Source: Irish Indendent
By: Adrian Weckler

A family in rural Cork has become the first home connected under the state’s €3bn National Broadband Plan.

The O’Connors, a family of five, live in a part of Carrigaline that previously had no reliable broadband available.

“Our youngest son starts school next year and will need a reliable internet connection to convert his schoolwork to braille,” said Brian O’Connor.

“I also work away from home frequently, so having the ability to speak and see each other remotely is going to mean the world to us, as well as helping us have more regular contact with other family members. These are things that many people in other areas might take for granted.”

According to National Broadband Ireland (NBI), the first wave of homes and businesses in Cork and Cavan are currently being connected to high-speed broadband through commercial operators such as Eir, Sky and Vodafone. Homes in Limerick and Galway are to follow in the coming weeks, the company says, with 19,000 due by the end of April and 130,000 due by the end of 2021.

The new service will typically cost from €45 per month for a 500Mbs connection or from €55 for a 1,000Mbs connection. This is cheaper than similar high-speed services in cities, most of which are limited to a single high-speed provider, Virgin Media. Virgin charges €71 per month for a 500Mbs after an introductory six-month discount period.

Rollout plans for other areas of the country can be checked at

However, a timeline for any potential acceleration in the rollout of the National Broadband Plan remains unclear. As it stands, the rollout is not due to be completely finished before 2027.

National Broadband Ireland’s chairman, David McCourt, said that his company is still looking at how to do it in conjunction with Government officials.

“I believe that if Covid gets behind us in the very near future, acceleration seems logical and probable,” he said. “We have a dedicated team looking at all the ways to bring homes from years six and seven right in. The department [of Communications] also has a team looking at it. They both meet every week and they’re working through all the details.

“Both groups are hopeful that there’ll be some level of success. I believe they will come up with solutions to bring some amount of those homes forward. But I can’t tell you how many that might be.”

He said that there had already been some acceleration, with a decision to connect over 600 schools ahead of schedule.

Mr McCourt said that demand for the new high-speed broadband through the rural platform might be higher than originally anticipated.

“From what the service providers tell us, it’s more robust than we originally thought,” he said.

“For families and those working from home, there isn’t much of a choice. So I think [demand] will be more robust.”

NBI says that it currently has “operations” underway in all 26 counties, with construction ongoing for 19,237 premises in townlands across Cork, Cavan, Galway and Limerick.

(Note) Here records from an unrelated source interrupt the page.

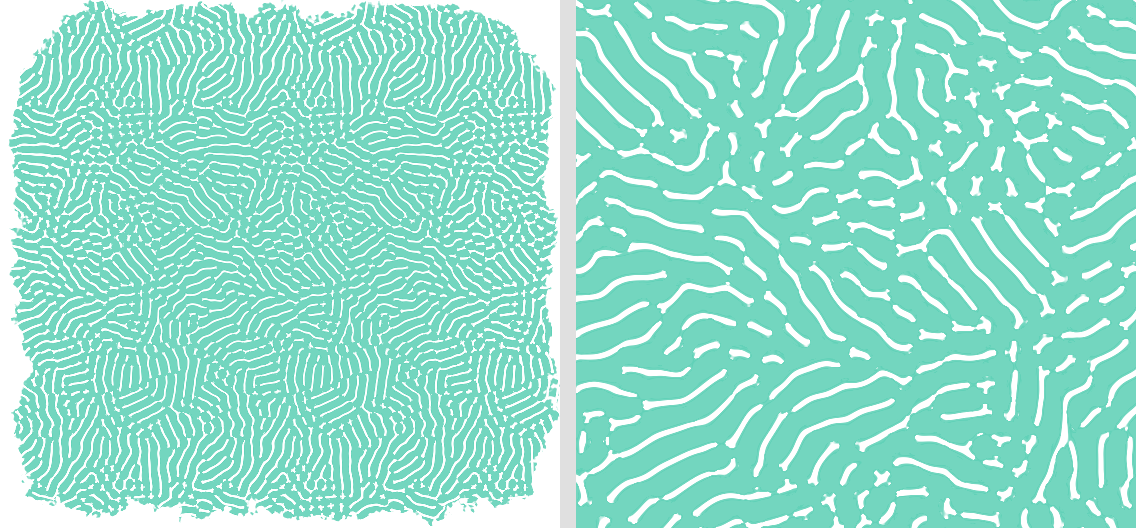
Left: the whole. Right: its middle third, enlarged.
Give the GLSL for this pattern, as a WebGL 2 fragment shader.

```glsl
#version 300 es
precision highp float;
// Teal ragged-edged patch covered in a repeating maze of white strokes and dots.
// Oriented wave kernels on a wrapping grid are summed; the crests of that sum,
// found from its slope and curvature, become strokes where long, dots where round.

uniform vec2 u_resolution;
out vec4 outColor;

// Integer hash: lattice point to two values in 0..1
vec2 hash2(vec2 cell) {
    uvec2 v = uvec2(ivec2(cell) + 4096) * 1664525u + 1013904223u;
    v.x += v.y * 1664525u;
    v.y += v.x * 1664525u;
    v ^= v >> 16u;
    v.x += v.y * 1664525u;
    v.y += v.x * 1664525u;
    v ^= v >> 16u;
    return vec2(v & 0xffffu) / 65535.0;
}

float cornerSlope(vec2 corner, vec2 offset, vec2 period) {
    float a = 6.2832 * hash2(mod(corner, period) + 300.0).x;
    return dot(vec2(cos(a), sin(a)), offset);
}

// Gradient noise that wraps after the given period
float gradientNoise(vec2 p, vec2 period) {
    vec2 i = floor(p), f = p - i, o = vec2(1, 0);
    vec2 s = f * f * f * (f * (f * 6.0 - 15.0) + 10.0);
    return mix(
        mix(cornerSlope(i, f, period), cornerSlope(i + o, f - o, period), s.x),
        mix(cornerSlope(i + o.yx, f - o.yx, period), cornerSlope(i + 1.0, f - 1.0, period), s.x),
        s.y);
}

// Direction across the strokes; dotted areas scatter it at random
float waveAngle(vec2 c, float scatter) {
    float stroke = 0.78 * (1.0 + cos(6.2832 * (c.y - 5.8) / 20.0))
                 + 3.0 * gradientNoise(c * 0.4, vec2(4, 8));
    float dotted = 1.2 * gradientNoise(c * 0.4 + 40.0, vec2(4, 8))
                 + 0.3 * cos(6.2832 * (c.y - 17.3) / 20.0)
                 + 0.2 * cos(6.2832 * (c.x - 5.2) / 10.0);
    return stroke + 1.5708 + 3.1416 * (scatter - 0.5) * smoothstep(-0.05, 0.35, dotted);
}

// x: distance from the nearest crest in wave radians, y: roundness of the crest
vec2 crest(vec2 q, float waveNumber) {
    float height = 0.0;
    vec2 slope = vec2(0), bend = vec2(0);
    for (int y = -2; y <= 2; y++)
    for (int x = -2; x <= 2; x++) {
        vec2 cell = floor(q) + vec2(x, y);
        vec2 id = mod(cell, vec2(10, 20));
        vec2 jitter = hash2(id), rnd = hash2(id + 77.0);
        vec2 d = q - cell - jitter;
        float falloff = max(0.0, 1.0 - dot(d, d) / 4.0);
        if (falloff <= 0.0) continue;
        float weight = falloff * falloff * falloff;
        float a = waveAngle(id + jitter, rnd.x);
        vec2 dir = vec2(cos(a), sin(a));
        float phase = waveNumber * dot(d, dir) + 6.2832 * rnd.y;
        float wave = weight * cos(phase);
        height += wave;
        slope -= weight * sin(phase) * dir;
        bend += wave * vec2(cos(2.0 * a), sin(2.0 * a));
    }
    // Principal curvatures, and the slope across and along the crest
    float spread = 0.5 * length(bend);
    float sharp = max(0.5 * height + spread, 0.0001);
    float ratio = (0.5 * height - spread) / sharp;
    float turn = 0.5 * atan(bend.y, bend.x);
    vec2 across = vec2(cos(turn), sin(turn));
    float roundness = clamp(ratio, 0.0, 1.0);
    vec2 local = vec2(dot(slope, across), dot(slope, vec2(-across.y, across.x)));
    local.y *= mix(0.4, 1.0, roundness);
    // Saddles are pushed away so that strokes break there
    return vec2(length(local) / sharp + 5.0 * max(0.0, -0.3 - ratio), roundness);
}

// Signed distance to the torn outline, negative inside
float patchEdge(vec2 p) {
    vec2 b = abs(p - vec2(0.537, 0.503)) - vec2(0.507, 0.483) + 0.19;
    float edge = length(max(b, 0.0)) + min(max(b.x, b.y), 0.0) - 0.19;
    float amp = 0.035 * mix(1.4, 1.0, smoothstep(0.0, 0.3, p.y)), freq = 9.0;
    for (int i = 0; i < 4; i++) {
        edge += amp * gradientNoise(p * freq + 17.0 * float(i), vec2(512));
        amp *= 0.62;
        freq *= 2.4;
    }
    return edge + 0.005;
}

void main() {
    vec2 p = gl_FragCoord.xy / u_resolution.y;
    float edge = patchEdge(p);

    // Ten by twenty grid cells make one repeat
    float cellSize = 0.03625, waveNumber = 12.8;
    vec2 c = crest(p / cellSize, waveNumber);
    float pixel = waveNumber / cellSize / u_resolution.y;

    // Strokes thicken toward the outline; dots are wider than strokes
    float width = mix(0.64, 0.95, smoothstep(-0.3, -0.02, edge)) + 0.35 * c.y;
    float ink = clamp((width - c.x) / pixel + 0.5, 0.0, 1.0);
    float rim = exp(-pow((c.x - width - 0.8) / 0.3, 2.0));

    vec3 teal = mix(vec3(0.45, 0.84, 0.75), vec3(0.38, 0.82, 0.72), rim);
    float outside = clamp(edge * u_resolution.y * 0.6 + 0.5, 0.0, 1.0);
    outColor = vec4(mix(teal, vec3(1), max(ink, outside)), 1);
}
```
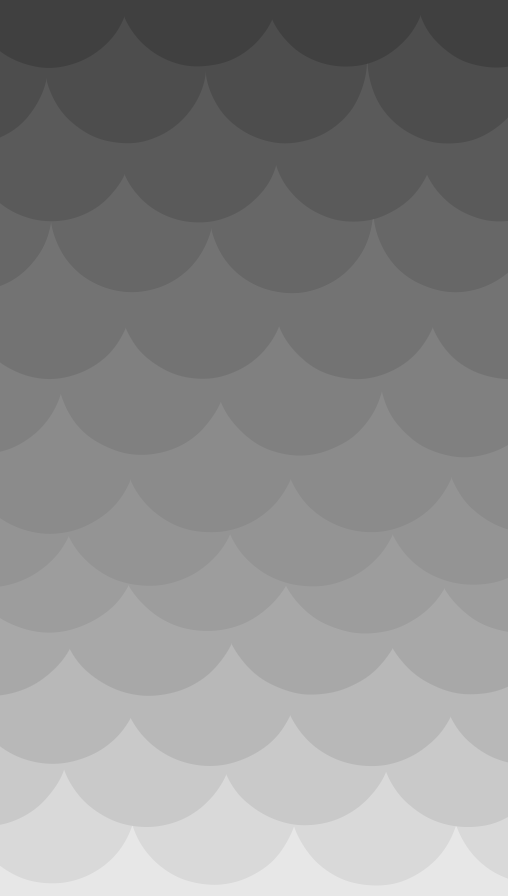
A WebGL 1 fragment shader for this pattern:

```glsl
precision highp float;

uniform vec2 u_resolution;

// Lengths are fractions of the canvas width.
#define ROWS 13
#define TOP_EDGE 0.131
#define WIDE_STEP 0.1532
#define TIGHT_STEP 0.1152
#define TIGHT_ROW 6.0
#define RADIUS 0.159
#define JITTER vec2(0.005, 0.003)
#define WOBBLE 0.0015
#define DARK 0.25
#define TONE_STEP 0.0508

vec2 hash2(vec2 cell) {
    vec2 q = vec2(dot(cell, vec2(127.1, 311.7)), dot(cell, vec2(269.5, 183.3)));
    return 2.0 * fract(sin(q) * 43758.55) - 1.0;
}

float gradientNoise(vec2 p) {
    vec2 i = floor(p);
    vec2 f = fract(p);
    vec2 w = f * f * (3.0 - 2.0 * f);
    vec2 e = vec2(0.0, 1.0);
    float low = mix(dot(hash2(i), f), dot(hash2(i + e.yx), f - e.yx), w.x);
    float high = mix(dot(hash2(i + e.xy), f - e.xy), dot(hash2(i + e.yy), f - e.yy), w.x);
    return mix(low, high, w.y);
}

float bump(float x, float center, float sharpness) {
    float d = x - center;
    return exp(-sharpness * d * d);
}

// Grey level, sagging slightly in the lower rows
float rowTone(float row) {
    return DARK + TONE_STEP * row - 0.047 * bump(row, 8.9, 0.17);
}

// Depth of the lowest point of a row, with a few rows crowded upward
float rowBottom(float row) {
    float y = TOP_EDGE + WIDE_STEP * min(row, TIGHT_ROW) + TIGHT_STEP * max(row - TIGHT_ROW, 0.0);
    return y - 0.0385 * bump(row, 8.3, 0.7) - 0.016 * bump(row, 3.0, 4.0);
}

// Signed distance to a row of round-ended scales that hang from above
float rowDistance(vec2 p, float row) {
    float odd = mod(row, 2.0);
    float start = mix(0.1, 0.272 + 0.023 * sin(0.4 * (row - 4.5)), odd);
    float pitch = mix(0.2915 + 0.0022 * row + 0.0115 * bump(row, 6.0, 2.0), 0.318, odd);
    float radius = RADIUS + 0.021 * bump(row, 8.5, 0.08);
    float centerY = rowBottom(row) - radius;
    float nearest = floor((p.x - start) / pitch + 0.5);
    float dist = 1.0;
    for (int k = -1; k <= 1; k++) {
        float column = nearest + float(k);
        vec2 center = vec2(start + column * pitch, centerY);
        center += JITTER * hash2(vec2(column, row) + 3.0);
        vec2 q = p - center;
        dist = min(dist, length(vec2(q.x, max(q.y, 0.0))) - radius);
    }
    return dist;
}

void main() {
    // Depth grows downward from the top edge
    vec2 p = vec2(gl_FragCoord.x, u_resolution.y - gl_FragCoord.y) / u_resolution.x;
    float pixel = 1.0 / u_resolution.x;
    float wobble = WOBBLE * gradientNoise(p * 16.0);

    // Paint from the lowest row up, so upper rows overlap lower ones
    float tone = rowTone(float(ROWS));
    for (int n = 0; n < ROWS; n++) {
        float row = float(ROWS - 1 - n);
        float cover = clamp(0.5 - (rowDistance(p, row) + wobble) / pixel, 0.0, 1.0);
        tone = mix(tone, rowTone(row), cover);
    }
    gl_FragColor = vec4(vec3(tone), 1.0);
}
```
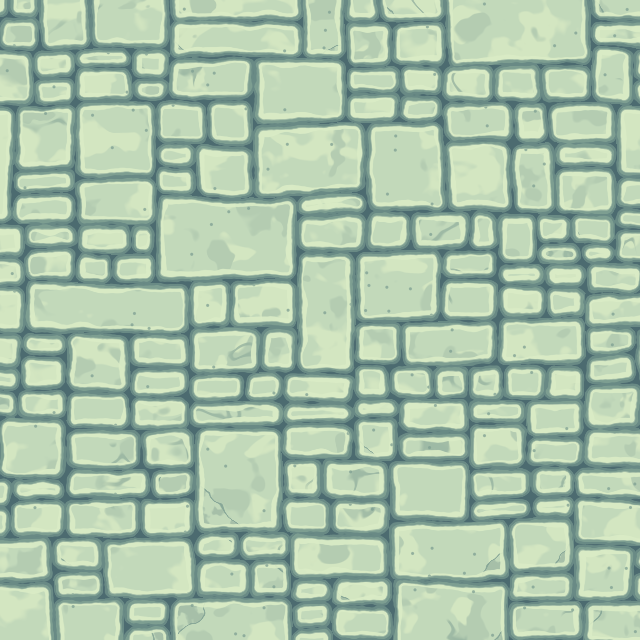
A WebGL 1 fragment shader for this texture:

```glsl
precision highp float;
uniform vec2 u_resolution;

const vec3 DEEP = vec3(0.30, 0.42, 0.44);
const vec3 MORTAR = vec3(0.41, 0.54, 0.52);
const vec3 EDGE = vec3(0.49, 0.62, 0.57);
const vec3 SHADE = vec3(0.65, 0.75, 0.66);
const vec3 FACE = vec3(0.76, 0.85, 0.73);
const vec3 LIGHT = vec3(0.84, 0.91, 0.76);
const vec2 GRID = vec2(6.0, 8.0);
const float HALF_GAP = 0.0072;

float hash(vec2 p) {
  vec3 q = fract(p.xyx * vec3(0.1031, 0.1030, 0.0973));
  q += dot(q, q.yzx + 33.33);
  return fract((q.x + q.y) * q.z);
}

float noise(vec2 p) {
  vec2 i = floor(p), f = fract(p);
  f = f * f * (3.0 - 2.0 * f);
  return mix(mix(hash(i), hash(i + vec2(1, 0)), f.x),
             mix(hash(i + vec2(0, 1)), hash(i + 1.0), f.x), f.y);
}

float fbm(vec2 p) {
  float sum = 0.0, amp = 0.55;
  for (int i = 0; i < 3; i++) {
    sum += amp * noise(p);
    p = mat2(1.6, 1.2, -1.2, 1.6) * p + 7.3;
    amp *= 0.5;
  }
  return sum / 0.9625;
}

vec2 wobble(vec2 p) {
  return vec2(noise(p), noise(p + 41.7)) - 0.5;
}

float seam(vec2 cell) { return 0.15 + 0.7 * hash(cell + 60.0); }

// Pinwheel tiling: even cells hold a vertical seam, odd cells a horizontal one.
// Each grid corner owns the block enclosed by the four seams around it.
vec2 blockAt(vec2 g, out vec2 lo, out vec2 hi) {
  vec2 c = floor(g), f = g - c, side;
  if (mod(c.x + c.y, 2.0) < 0.5) {
    side.x = step(seam(c), f.x);
    side.y = step(seam(c + vec2(side.x * 2.0 - 1.0, 0)), f.y);
  } else {
    side.y = step(seam(c), f.y);
    side.x = step(seam(c + vec2(0, side.y * 2.0 - 1.0)), f.x);
  }
  vec2 v = c + side;
  float sw = seam(v - 1.0), ne = seam(v);
  float nw = seam(v - vec2(1, 0)), se = seam(v - vec2(0, 1));
  bool even = mod(v.x + v.y, 2.0) < 0.5;
  lo = v - 1.0 + (even ? vec2(sw, se) : vec2(nw, sw));
  hi = v + (even ? vec2(ne, nw) : vec2(se, ne));
  return v;
}

// Splits a block into smaller stones; some blocks stay whole.
vec2 splitBlock(vec2 p, vec2 id, inout vec2 lo, inout vec2 hi) {
  float whole = step(hash(id + 5.5), 0.16);
  for (int i = 0; i < 3; i++) {
    vec2 size = hi - lo;
    bool wide = size.x > size.y * mix(0.8, 2.4, hash(id + 11.1));
    bool big = wide ? size.x > 0.115 : size.y > 0.075;
    if (big && whole < 0.5 && hash(id + 23.9) < 0.8) {
      vec2 cut = mix(lo, hi, mix(0.32, 0.68, hash(id + 37.3)));
      vec2 s = step(cut, p);
      float after = wide ? s.x : s.y;
      if (wide) { lo.x = mix(lo.x, cut.x, after); hi.x = mix(cut.x, hi.x, after); }
      else { lo.y = mix(lo.y, cut.y, after); hi.y = mix(cut.y, hi.y, after); }
      id += vec2(17.3, 31.7) * (after + 1.0);
    }
  }
  return id;
}

float roundedBox(vec2 q, vec2 halfSize, float r) {
  vec2 e = abs(q) - halfSize + r;
  return length(max(e, 0.0)) + min(max(e.x, e.y), 0.0) - r;
}

float pits(vec2 p) {
  vec2 c = floor(p);
  vec2 centre = 0.2 + 0.6 * vec2(hash(c), hash(c + 19.0));
  float d = length(p - c - centre);
  return step(0.8, hash(c + 77.0)) * (1.0 - smoothstep(0.04, 0.11, d));
}

vec3 mortarColor(float d, vec2 p) {
  float depth = d + 0.006 * (fbm(p * 45.0) - 0.5);
  vec3 col = mix(EDGE, MORTAR, smoothstep(0.0030, 0.0046, depth));
  return mix(col, DEEP, smoothstep(0.0068, 0.0084, depth));
}

// Painted blotches, a pale worn rim, cracks, pits and a broken corner.
vec3 stoneColor(vec2 q, vec2 halfSize, float d, vec2 p, vec2 id) {
  vec2 s = p + 0.02 * wobble(p * 24.0) + id * 0.37;
  float tone = fbm(s * vec2(19.0, 24.0));
  float stain = fbm(s * 22.0 + 91.0);
  vec3 col = mix(FACE, LIGHT, 0.85 * smoothstep(0.55, 0.63, tone));
  col = mix(col, mix(FACE, SHADE, 0.5), smoothstep(0.64, 0.70, stain));

  float crack = 1.0 - smoothstep(0.008, 0.03, abs(fbm(s * 13.0 + 33.0) - 0.5));
  crack *= step(0.6, hash(id + 3.7)) * smoothstep(0.55, 0.68, noise(p * 17.0 + id));
  col = mix(col, mix(SHADE, EDGE, 0.4), 0.8 * crack);

  vec2 corner = sign(vec2(hash(id + 8.1), hash(id + 9.2)) - 0.5);
  vec2 inset = halfSize - q * corner;
  float reach = min(halfSize.x, halfSize.y) * 0.9;
  float chip = inset.x + 0.9 * inset.y - reach + 0.03 * (fbm(p * 35.0) - 0.5);
  float broken = step(hash(id + 6.4), 0.17);
  vec3 rubble = mix(SHADE, FACE, smoothstep(0.4, 0.55, fbm(p * 60.0)));
  col = mix(col, rubble, broken * (1.0 - smoothstep(-0.001, 0.001, chip)));
  col = mix(col, EDGE, 0.8 * broken * (1.0 - smoothstep(0.0005, 0.0022, abs(chip))));

  float rimWidth = 0.0025 + 0.0075 * noise(p * 38.0 + 12.0);
  float rim = 1.0 - smoothstep(rimWidth - 0.001, rimWidth + 0.001, -d);
  col = mix(col, LIGHT + 0.015, 0.9 * rim);
  return mix(col, EDGE, 0.75 * pits(p * 32.0));
}

void main() {
  vec2 uv = gl_FragCoord.xy / u_resolution.y;
  vec2 p = uv + 0.010 * wobble(uv * 6.0) + 0.004 * wobble(uv * 34.0);
  vec2 lo, hi;
  vec2 id = blockAt(p * GRID, lo, hi);
  lo /= GRID;
  hi /= GRID;
  id = splitBlock(p, id, lo, hi);

  vec2 halfSize = 0.5 * (hi - lo) - HALF_GAP;
  vec2 q = p - 0.5 * (lo + hi);
  q += q.yx * vec2(1, -1) * 0.05 * (hash(id + 2.3) - 0.5);
  float d = roundedBox(q, halfSize, 0.009) + 0.004 * (fbm(uv * 60.0) - 0.5);

  vec3 stone = mix(stoneColor(q, halfSize, d, uv, id), SHADE, smoothstep(-0.0015, 0.0, d));
  vec3 col = mix(stone, mortarColor(d, uv), smoothstep(-0.0004, 0.0014, d));
  gl_FragColor = vec4(col, 1.0);
}
```
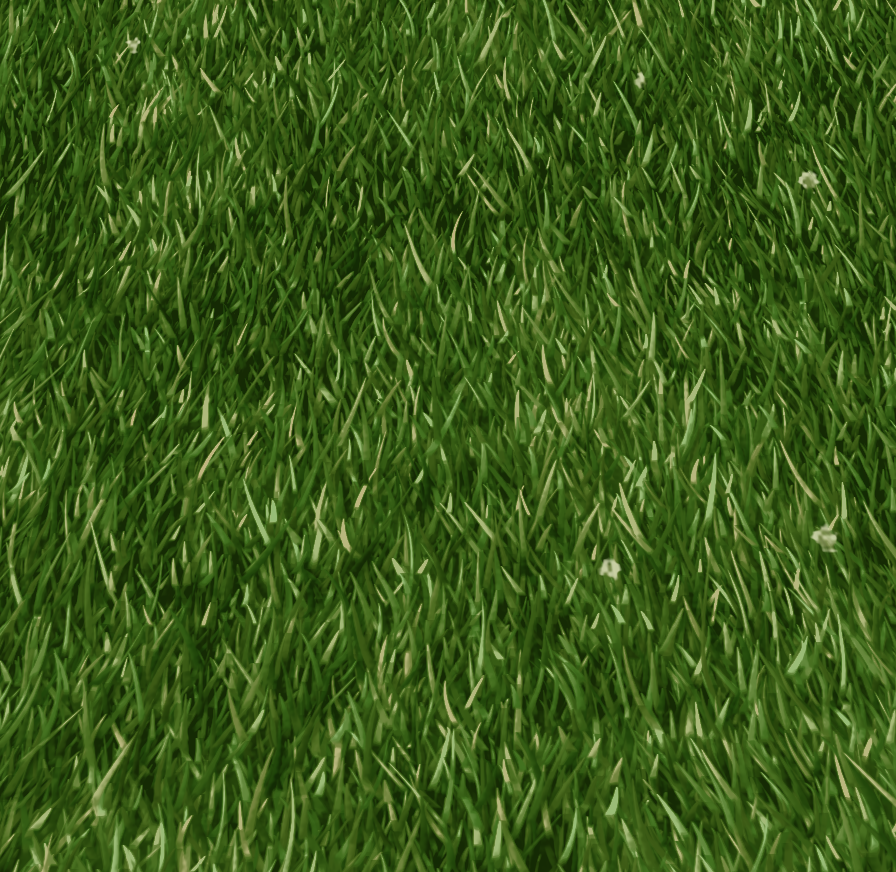
Write a Shadertoy shader that draws this texture.

```glsl
// A sunlit lawn seen at a slant: layered grass blades, dry glints and a few clover heads.

vec4 hash4(vec3 p) {
    vec4 q = fract(p.xyzx * vec4(.1031, .1030, .0973, .1099));
    q += dot(q, q.wzxy + 33.33);
    return fract((q.xxyz + q.yzzw) * q.zywx);
}

float noise(vec2 p) {
    vec2 i = floor(p), f = fract(p);
    f = f * f * (3. - 2. * f);
    float low  = mix(hash4(vec3(i, 7.)).x, hash4(vec3(i + vec2(1, 0), 7.)).x, f.x);
    float high = mix(hash4(vec3(i + vec2(0, 1), 7.)).x, hash4(vec3(i + 1., 7.)).x, f.x);
    return mix(low, high, f.y);
}

// Tone 0..1 runs from deep shade to pale glint.
vec3 grassColor(float tone) {
    vec3 c = mix(vec3(.08, .165, .015), vec3(.14, .27, .04), smoothstep(.04, .24, tone));
    c = mix(c, vec3(.22, .36, .08), smoothstep(.22, .46, tone));
    c = mix(c, vec3(.29, .44, .13), smoothstep(.48, .70, tone));
    c = mix(c, vec3(.42, .53, .24), smoothstep(.70, .89, tone));
    return mix(c, vec3(.66, .73, .48), smoothstep(.92, 1.12, tone));
}

// Paints one layer of blades over paint = (tone, warmth).
void addBlades(inout vec2 paint, vec2 p, float layer, float sway, float edge) {
    const vec2 cellSize = vec2(.04, .058);
    vec2 g = p / cellSize + hash4(vec3(layer, 3., 11.)).xy * 17.;
    vec2 home = floor(g);
    for (int j = 1; j >= -1; j--)
    for (int i = -1; i <= 1; i++) {
        vec2 cell = home + vec2(i, j);
        vec4 a = hash4(vec3(cell, layer + 20.));
        vec4 b = hash4(vec3(cell, layer + 70.));
        vec2 q = (g - cell - a.xy) * cellSize;
        float glint = step(.89, a.w * .3 + b.w * .7);
        float lean = (a.z + a.w - 1.) * .95 + sway;
        float halfLength = mix(.014, .058, b.x * b.x) * (1. - .35 * abs(lean)) * (1. - .35 * glint);
        float y = q.y / halfLength;
        if (abs(y) > 1.) continue;

        // Gently curved spine with a tapering tip
        float bend = (b.y - .5) * .28;
        float slope = lean + 2. * bend * y;
        float side = (q.x - (lean + bend * y) * q.y) * inversesqrt(1. + slope * slope);
        float width = mix(.0021, .0052, b.z) * sqrt(.5 - .5 * y) * (1. - .3 * glint);
        float ends = smoothstep(-1., -.6, y) * (1. - smoothstep(.93, 1., y));

        // Shade cast on the blades behind
        float shade = 1. - smoothstep(0., .008, abs(side - .003) - width);
        paint.x *= 1. - .3 * shade * ends;

        float tone = .12 + .84 * b.w + .13 * y + .25 * glint;
        tone += .09 * clamp(-side / width, -1., 1.);
        float warmth = (b.y - .5) * 1.6 + glint * .4;
        float cover = (1. - smoothstep(-edge, edge, abs(side) - width)) * ends;
        paint = mix(paint, vec2(tone, warmth), cover);
    }
}

// Sparse, lumpy clover heads, each kept inside its own cell.
vec3 addClover(vec3 color, vec2 p, float edge) {
    vec2 cell = floor(p / .16);
    vec4 r = hash4(vec3(cell + 31., 5.));
    if (r.z > .15) return color;
    vec2 q = p - (cell + .2 + .6 * r.xy) * .16;
    float lumps = noise(p * 190.);
    float d = length(q * vec2(1., .9)) - mix(.008, .013, r.w) - (lumps - .5) * .009;
    vec3 petal = mix(vec3(.48, .54, .29), vec3(.86, .87, .72), smoothstep(.1, .9, lumps + q.y * 18.));
    return mix(color, petal, .85 * (1. - smoothstep(-2. * edge, 2. * edge, d)));
}

void mainImage(out vec4 fragColor, in vec2 fragCoord) {
    // Slanted ground: features shrink evenly towards the top
    vec2 uv = fragCoord / iResolution.y;
    float scale = .8 + .55 * uv.y;
    float middle = .5 * iResolution.x / iResolution.y;
    vec2 p = vec2((uv.x - middle) * scale, .8 * uv.y + .275 * uv.y * uv.y) + 2.;
    float edge = max(.0015, scale / iResolution.y);

    float sway = (noise(p * 9.) - .5) * .4;
    vec2 paint = vec2(.08, .3);
    for (int i = 0; i < 22; i++)
        addBlades(paint, p, float(i), sway, edge);

    // Broad light patches, small hollows and fine grain
    float patches = noise(p * 5. + 40.) - .5;
    float hollows = noise(p * 24. + 9.) - .5;
    float grain = noise(p * 230.) - .5;
    float tone = paint.x + .2 * patches + .2 * hollows + .09 * grain - .03 * uv.y;
    tone = 1.22 * tone + .06;

    vec3 color = grassColor(tone);
    color *= 1. + paint.y * vec3(.13, -.02, .04);
    color = addClover(color, p, edge);
    fragColor = vec4(clamp(color, 0., 1.), 1.);
}
```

The first premises in these counties will be able to start placing orders through their retail broadband operators such as Sky, Vodafone, Pure Telecom and Eir, as well as a dozen smaller regional operators.

NBI says that it expects the number of premises under construction to be in excess of 130,000 by the end of the year, with approximately 70,000 premises available for connection “at prices similar to those available in urban areas”.

33 broadband and phone providers have signed up to sell services on the NBI network, according to the company, with 17 certified as ready to start providing connections to premises once they become available and customer orders are made.

Services will not be limited to broadband, but are likely to also include voice and TV.

“As a transformational project, the National Broadband Plan will connect over 1.1 million people across some 544,000 homes, business, farms and schools where commercial operators do not currently provide high-speed connectivity,” said Environment, Climate and Communications Minister Eamon Ryan.

“The growth in remote working and learning during the pandemic has highlighted how critical access to reliable, high-speed connectivity is to our lives. Today marks a major milestone in the rollout of the National Broadband Plan as we see the first connections and I’m delighted that homes and businesses will soon be able to start placing orders to receive access to world-leading connectivity.”